More than three quarters of parents think their child will need at least an undergraduate degree to fulfil important goals in their life, according to new research from HSBC. And half think that their child will need a postgraduate qualification.
The independent study commissioned by HSBC surveyed 5,550 parents in 16 countries and territories around the world.
Parents in emerging economies are most likely to think university qualifications are essential, The Value of Education Learning for life report shows. More than nine out of 10 in Mexico, Indonesia, Malaysia, the UAE, India, China and Turkey see an undergraduate degree as essential. Nearly nine out of 10 in India and four out of five in the UAE say that their child will need a master’s degree or higher.
Many parents recognise that it is more challenging than ever for younger generations to compete in the job market
Charlie Nunn, Group Head of Wealth Management, HSBC, said: “An increasingly competitive job market and better access to higher education has made it more difficult for graduates worldwide to stand out from their peers. In many places there is a clear view that an undergraduate degree alone will not be enough.”
Parents in developed economies place less emphasis on postgraduate qualifications, however. Those in Australia, the UK, France and Canada are more likely to say that vocational training is the highest level of qualification their child will need.
While opinions differ on what level of qualification is desirable, parents everywhere are ready to go to great lengths to secure a good education for their children. Some start while their children are still very young: nearly two in five parents worldwide have paid for extra tuition to give their child a boost at primary school. More than three in four have paid or would be prepared to pay for extra tuition at some point during a child’s education.
The majority of parents continue to support their children financially throughout higher education. Ninety-five per cent make or plan to make some contribution towards tuition fees and/or living expenses.
While many parents hope to pay for university by drawing on savings and investments, this can be challenging. More than a quarter take out loans, or expect to do so. Parents in China, Australia, Malaysia, the US and the UK who have taken or expect to take on debt to support their children think they will need more than eight years to pay it off.
Learning to become financially responsible is also seen by parents as an important part of the university experience, however, and many students make a personal contribution towards costs.
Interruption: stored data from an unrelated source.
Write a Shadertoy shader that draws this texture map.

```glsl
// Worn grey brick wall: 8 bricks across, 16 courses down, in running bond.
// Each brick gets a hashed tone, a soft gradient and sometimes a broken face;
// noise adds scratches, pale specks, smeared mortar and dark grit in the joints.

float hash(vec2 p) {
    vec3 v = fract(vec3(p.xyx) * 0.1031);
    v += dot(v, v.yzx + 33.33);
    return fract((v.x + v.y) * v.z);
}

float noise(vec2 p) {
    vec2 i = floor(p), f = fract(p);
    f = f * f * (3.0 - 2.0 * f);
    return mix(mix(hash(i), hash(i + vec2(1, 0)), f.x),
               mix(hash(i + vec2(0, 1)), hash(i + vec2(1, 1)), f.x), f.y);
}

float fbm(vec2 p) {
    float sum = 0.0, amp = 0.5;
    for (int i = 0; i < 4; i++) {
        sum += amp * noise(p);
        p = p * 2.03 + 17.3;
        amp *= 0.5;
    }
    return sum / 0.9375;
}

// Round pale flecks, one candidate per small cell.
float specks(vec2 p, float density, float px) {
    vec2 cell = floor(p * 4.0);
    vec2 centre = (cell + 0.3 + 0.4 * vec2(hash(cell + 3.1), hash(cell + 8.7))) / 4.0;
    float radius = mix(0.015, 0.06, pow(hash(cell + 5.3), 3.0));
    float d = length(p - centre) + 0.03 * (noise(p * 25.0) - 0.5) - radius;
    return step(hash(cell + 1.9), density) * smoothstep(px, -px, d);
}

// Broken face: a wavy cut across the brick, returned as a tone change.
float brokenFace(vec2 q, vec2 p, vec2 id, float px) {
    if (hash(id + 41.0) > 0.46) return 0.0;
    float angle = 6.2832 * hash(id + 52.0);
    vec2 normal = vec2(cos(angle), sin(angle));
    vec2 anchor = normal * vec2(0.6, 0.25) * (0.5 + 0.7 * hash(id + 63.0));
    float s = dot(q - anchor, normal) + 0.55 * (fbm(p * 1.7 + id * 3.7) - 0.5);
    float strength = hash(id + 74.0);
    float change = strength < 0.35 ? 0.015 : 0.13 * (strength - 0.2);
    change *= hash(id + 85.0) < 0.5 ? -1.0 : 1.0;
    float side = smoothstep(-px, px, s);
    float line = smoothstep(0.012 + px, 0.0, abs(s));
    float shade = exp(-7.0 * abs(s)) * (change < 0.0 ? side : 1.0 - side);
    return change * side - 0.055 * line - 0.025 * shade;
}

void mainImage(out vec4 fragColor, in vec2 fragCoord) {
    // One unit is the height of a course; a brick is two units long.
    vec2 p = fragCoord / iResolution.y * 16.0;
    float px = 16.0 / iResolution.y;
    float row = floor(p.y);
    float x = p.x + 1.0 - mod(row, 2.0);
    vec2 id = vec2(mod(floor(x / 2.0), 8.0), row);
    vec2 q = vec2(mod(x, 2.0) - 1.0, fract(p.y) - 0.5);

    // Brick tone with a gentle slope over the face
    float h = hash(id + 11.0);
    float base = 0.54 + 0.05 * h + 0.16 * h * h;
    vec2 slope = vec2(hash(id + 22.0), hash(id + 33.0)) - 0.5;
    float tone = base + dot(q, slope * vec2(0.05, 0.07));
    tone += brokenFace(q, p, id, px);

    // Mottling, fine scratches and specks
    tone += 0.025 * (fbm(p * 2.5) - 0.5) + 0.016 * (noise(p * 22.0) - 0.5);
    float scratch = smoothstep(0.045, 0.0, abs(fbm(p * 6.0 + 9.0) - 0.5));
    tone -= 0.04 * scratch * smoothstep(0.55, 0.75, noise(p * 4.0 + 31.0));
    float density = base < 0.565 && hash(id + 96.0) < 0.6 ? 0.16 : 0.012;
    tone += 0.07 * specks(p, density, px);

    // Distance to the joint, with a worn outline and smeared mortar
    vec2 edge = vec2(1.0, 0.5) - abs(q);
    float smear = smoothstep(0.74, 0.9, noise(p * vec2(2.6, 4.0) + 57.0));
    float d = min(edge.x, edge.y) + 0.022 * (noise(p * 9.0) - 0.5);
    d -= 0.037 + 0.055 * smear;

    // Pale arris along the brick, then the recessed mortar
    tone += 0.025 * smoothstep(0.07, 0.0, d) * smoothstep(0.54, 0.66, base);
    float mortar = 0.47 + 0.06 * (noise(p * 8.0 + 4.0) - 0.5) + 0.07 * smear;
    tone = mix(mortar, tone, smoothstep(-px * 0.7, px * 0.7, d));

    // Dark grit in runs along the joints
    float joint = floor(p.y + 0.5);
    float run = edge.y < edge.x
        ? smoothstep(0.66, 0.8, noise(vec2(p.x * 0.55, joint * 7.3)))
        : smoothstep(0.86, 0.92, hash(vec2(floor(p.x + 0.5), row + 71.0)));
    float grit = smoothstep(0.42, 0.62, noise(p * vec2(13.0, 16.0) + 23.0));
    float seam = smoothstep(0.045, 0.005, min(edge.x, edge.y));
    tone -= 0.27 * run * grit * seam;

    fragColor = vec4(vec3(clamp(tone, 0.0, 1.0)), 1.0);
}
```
Around half of parents who expect their child to contribute to their own university costs think they will take on paid work alongside study, the report shows. A similar proportion of parents expect their children will need to take out loans.
Mr Nunn said: “Many parents recognise that it is more challenging than ever for younger generations to compete in the job market – and they are willing to help children get a good education and achieve their aspirations. The high costs make it important to start planning and saving early.”
The Value of Education Learning for life is an independent research study by Ipsos MORI for HSBC. It represents the views of 5,550 parents in 16 countries and territories: Australia, Brazil, Canada, China, France, Hong Kong, India, Indonesia, Malaysia, Mexico, Singapore, Taiwan, Turkey, the United Arab Emirates, the UK and the US. The findings are based on a nationally representative survey of parents in each country with at least one child aged 23 or younger who is currently, or will soon be, in education. Ipsos MORI conducted the online survey in March and April 2015.